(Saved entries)
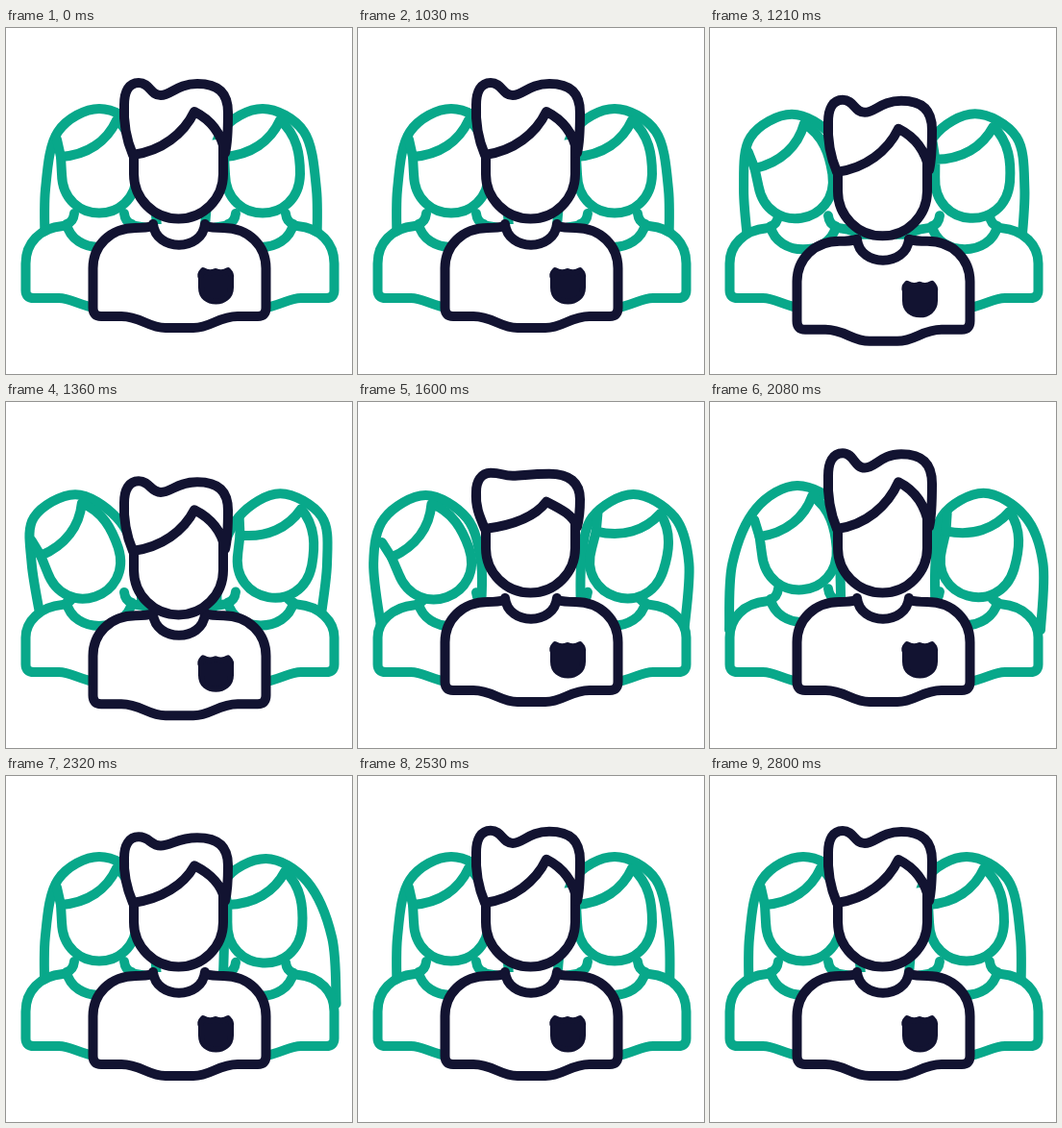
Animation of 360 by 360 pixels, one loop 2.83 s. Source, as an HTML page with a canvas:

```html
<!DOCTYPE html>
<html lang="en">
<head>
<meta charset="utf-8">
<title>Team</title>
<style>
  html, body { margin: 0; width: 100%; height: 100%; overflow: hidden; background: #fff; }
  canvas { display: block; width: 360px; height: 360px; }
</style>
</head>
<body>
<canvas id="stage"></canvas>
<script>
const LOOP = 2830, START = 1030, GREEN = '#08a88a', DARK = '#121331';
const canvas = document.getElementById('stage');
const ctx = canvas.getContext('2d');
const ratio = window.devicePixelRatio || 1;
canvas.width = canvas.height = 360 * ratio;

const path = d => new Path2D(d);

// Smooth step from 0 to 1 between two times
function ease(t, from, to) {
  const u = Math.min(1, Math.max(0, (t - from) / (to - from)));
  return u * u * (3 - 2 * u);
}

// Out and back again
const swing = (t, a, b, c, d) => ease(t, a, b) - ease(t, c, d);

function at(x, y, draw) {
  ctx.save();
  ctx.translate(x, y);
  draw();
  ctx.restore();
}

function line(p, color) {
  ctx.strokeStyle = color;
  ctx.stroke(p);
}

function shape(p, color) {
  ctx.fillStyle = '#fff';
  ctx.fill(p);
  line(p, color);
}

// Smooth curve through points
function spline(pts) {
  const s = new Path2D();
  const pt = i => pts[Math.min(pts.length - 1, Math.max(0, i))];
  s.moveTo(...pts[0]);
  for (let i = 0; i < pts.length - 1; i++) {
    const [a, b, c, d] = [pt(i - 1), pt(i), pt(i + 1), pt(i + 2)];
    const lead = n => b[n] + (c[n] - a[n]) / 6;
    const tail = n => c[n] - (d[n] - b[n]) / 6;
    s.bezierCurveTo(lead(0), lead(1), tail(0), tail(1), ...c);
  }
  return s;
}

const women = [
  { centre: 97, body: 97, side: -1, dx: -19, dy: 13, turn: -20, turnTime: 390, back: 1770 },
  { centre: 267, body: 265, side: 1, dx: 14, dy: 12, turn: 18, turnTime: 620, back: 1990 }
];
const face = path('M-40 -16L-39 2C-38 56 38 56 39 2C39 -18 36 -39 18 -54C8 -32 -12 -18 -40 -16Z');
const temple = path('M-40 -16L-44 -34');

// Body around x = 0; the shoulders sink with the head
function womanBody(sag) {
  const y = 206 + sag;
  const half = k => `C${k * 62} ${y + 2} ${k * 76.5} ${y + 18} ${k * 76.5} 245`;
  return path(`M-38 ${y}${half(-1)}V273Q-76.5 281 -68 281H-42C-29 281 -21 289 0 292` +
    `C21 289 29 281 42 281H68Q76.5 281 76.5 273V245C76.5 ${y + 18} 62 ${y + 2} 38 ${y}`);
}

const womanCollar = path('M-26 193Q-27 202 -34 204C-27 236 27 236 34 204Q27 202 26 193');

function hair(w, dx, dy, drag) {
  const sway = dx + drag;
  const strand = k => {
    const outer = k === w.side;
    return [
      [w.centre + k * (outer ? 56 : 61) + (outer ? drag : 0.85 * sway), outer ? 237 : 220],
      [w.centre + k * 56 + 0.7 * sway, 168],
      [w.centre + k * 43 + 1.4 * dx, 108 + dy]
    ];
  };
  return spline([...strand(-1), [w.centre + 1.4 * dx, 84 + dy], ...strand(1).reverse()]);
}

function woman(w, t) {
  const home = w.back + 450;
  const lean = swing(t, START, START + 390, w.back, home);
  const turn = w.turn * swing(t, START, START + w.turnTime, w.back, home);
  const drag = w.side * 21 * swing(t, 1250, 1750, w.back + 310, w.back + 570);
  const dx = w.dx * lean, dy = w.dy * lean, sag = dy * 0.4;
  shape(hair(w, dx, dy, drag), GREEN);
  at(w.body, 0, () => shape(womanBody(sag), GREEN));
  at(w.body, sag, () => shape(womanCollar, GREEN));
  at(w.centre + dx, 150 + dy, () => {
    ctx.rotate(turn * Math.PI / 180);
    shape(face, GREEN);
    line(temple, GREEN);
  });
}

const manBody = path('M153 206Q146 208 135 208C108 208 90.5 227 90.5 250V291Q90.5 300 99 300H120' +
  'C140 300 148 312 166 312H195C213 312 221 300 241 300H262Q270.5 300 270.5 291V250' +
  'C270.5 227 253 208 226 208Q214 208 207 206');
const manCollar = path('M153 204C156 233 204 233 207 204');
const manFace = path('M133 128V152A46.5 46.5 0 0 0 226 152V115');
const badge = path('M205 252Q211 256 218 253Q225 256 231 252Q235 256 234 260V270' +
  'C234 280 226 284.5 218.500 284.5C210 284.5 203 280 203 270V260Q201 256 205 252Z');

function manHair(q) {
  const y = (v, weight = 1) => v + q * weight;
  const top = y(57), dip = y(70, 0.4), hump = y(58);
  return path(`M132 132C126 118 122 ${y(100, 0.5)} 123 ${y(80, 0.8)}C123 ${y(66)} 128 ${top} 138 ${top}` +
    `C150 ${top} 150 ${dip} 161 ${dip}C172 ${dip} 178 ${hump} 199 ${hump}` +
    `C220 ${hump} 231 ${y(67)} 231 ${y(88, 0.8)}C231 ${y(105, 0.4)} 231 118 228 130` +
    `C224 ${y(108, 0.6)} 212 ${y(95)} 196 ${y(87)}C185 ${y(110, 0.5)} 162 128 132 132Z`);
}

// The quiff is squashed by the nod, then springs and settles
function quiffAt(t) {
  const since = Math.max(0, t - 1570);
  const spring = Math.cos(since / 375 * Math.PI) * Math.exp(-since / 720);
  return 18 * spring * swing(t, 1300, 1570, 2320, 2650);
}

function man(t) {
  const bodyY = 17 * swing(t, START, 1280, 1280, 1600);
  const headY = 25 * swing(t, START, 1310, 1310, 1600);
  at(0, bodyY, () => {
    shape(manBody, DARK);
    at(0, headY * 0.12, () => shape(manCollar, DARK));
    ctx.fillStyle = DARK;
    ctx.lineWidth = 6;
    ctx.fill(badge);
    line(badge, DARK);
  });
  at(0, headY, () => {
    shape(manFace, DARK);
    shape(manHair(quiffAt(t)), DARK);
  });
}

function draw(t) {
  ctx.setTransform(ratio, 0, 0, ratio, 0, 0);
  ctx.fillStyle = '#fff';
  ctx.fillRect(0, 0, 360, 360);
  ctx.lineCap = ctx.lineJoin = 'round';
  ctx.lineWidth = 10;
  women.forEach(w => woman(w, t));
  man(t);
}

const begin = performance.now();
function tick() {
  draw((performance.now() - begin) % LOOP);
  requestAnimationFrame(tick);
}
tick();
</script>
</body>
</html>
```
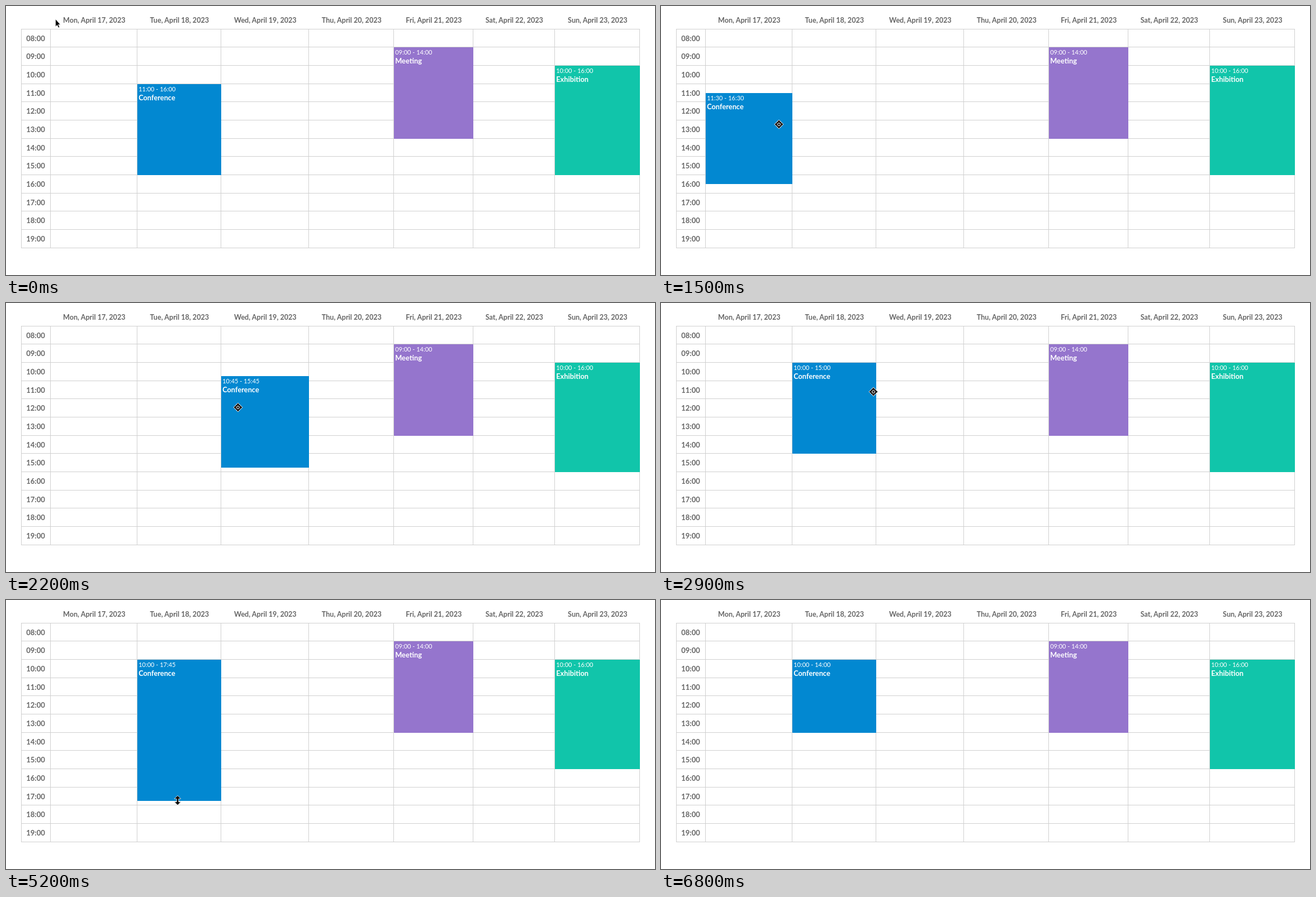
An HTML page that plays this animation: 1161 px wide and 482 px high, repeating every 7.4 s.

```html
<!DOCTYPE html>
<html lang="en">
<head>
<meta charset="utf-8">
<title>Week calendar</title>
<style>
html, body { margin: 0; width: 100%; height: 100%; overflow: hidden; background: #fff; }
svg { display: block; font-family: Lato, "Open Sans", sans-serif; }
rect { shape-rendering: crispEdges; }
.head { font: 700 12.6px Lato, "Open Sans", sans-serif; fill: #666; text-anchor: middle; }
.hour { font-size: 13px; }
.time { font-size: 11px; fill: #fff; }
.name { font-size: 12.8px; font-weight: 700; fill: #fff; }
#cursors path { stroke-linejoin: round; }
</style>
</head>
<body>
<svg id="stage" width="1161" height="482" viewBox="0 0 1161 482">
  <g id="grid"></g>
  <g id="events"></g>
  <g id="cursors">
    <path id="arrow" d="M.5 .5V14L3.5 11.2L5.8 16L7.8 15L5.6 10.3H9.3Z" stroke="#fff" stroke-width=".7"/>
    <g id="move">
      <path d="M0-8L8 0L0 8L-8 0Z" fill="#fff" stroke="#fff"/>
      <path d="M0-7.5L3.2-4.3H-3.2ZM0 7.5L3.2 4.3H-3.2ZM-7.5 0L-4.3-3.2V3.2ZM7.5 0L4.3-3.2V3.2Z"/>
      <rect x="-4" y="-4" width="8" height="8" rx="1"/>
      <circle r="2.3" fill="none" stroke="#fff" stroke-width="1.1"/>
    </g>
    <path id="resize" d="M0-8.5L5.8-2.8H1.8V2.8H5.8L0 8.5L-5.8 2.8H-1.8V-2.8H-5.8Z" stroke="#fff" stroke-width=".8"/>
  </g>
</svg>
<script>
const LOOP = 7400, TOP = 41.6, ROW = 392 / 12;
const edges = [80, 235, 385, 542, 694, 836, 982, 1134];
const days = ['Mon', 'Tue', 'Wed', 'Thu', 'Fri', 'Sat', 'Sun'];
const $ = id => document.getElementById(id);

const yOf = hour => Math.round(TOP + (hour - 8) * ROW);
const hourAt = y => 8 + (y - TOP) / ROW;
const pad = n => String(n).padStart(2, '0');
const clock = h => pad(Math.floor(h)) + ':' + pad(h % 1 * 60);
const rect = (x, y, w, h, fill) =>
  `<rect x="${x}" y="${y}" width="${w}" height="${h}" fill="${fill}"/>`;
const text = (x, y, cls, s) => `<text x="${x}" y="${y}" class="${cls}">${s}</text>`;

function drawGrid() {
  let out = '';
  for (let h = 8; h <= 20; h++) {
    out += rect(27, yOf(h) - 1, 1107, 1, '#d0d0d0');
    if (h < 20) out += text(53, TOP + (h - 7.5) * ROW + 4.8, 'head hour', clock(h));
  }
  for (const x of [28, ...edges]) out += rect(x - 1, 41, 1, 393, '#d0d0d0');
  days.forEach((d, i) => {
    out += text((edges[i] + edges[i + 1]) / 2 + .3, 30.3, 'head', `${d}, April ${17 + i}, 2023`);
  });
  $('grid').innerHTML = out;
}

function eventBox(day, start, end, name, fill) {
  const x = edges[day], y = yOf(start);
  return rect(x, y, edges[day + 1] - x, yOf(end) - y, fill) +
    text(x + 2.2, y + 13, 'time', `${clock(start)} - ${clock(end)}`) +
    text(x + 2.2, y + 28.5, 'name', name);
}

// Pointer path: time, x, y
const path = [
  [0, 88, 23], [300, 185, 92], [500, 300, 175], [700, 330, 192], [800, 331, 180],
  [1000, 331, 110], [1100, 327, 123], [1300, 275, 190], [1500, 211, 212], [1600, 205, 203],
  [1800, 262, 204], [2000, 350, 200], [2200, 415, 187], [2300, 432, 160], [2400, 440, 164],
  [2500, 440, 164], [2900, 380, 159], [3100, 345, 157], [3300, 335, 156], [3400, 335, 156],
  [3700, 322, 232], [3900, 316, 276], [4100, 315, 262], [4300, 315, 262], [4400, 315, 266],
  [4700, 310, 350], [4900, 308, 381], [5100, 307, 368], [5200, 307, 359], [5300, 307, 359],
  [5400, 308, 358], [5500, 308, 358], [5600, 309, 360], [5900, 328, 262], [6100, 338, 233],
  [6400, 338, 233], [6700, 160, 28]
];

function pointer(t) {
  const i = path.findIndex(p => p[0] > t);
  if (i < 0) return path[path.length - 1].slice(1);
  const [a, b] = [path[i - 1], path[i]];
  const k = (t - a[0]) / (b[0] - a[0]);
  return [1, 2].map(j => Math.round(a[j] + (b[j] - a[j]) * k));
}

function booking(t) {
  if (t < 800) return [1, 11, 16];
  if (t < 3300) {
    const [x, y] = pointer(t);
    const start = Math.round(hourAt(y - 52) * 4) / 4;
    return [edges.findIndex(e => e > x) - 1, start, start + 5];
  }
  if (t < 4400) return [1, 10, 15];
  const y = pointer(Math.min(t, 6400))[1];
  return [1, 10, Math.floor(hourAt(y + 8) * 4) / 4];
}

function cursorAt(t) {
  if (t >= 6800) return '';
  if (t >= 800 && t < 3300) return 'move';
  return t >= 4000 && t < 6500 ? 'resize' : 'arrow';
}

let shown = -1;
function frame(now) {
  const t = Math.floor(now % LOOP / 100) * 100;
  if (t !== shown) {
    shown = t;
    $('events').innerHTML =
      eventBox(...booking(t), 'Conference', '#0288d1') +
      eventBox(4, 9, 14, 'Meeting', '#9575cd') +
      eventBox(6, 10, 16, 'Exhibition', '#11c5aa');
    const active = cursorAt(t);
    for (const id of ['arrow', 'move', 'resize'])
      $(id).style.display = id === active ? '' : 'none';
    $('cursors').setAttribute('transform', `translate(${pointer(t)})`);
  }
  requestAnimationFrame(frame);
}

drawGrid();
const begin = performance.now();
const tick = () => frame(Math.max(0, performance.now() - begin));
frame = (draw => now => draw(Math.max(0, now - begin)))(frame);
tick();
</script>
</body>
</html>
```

__Problem__.
Answer with nothing but the count of lines in the entries that hold the word "height".

__Answer space__.
7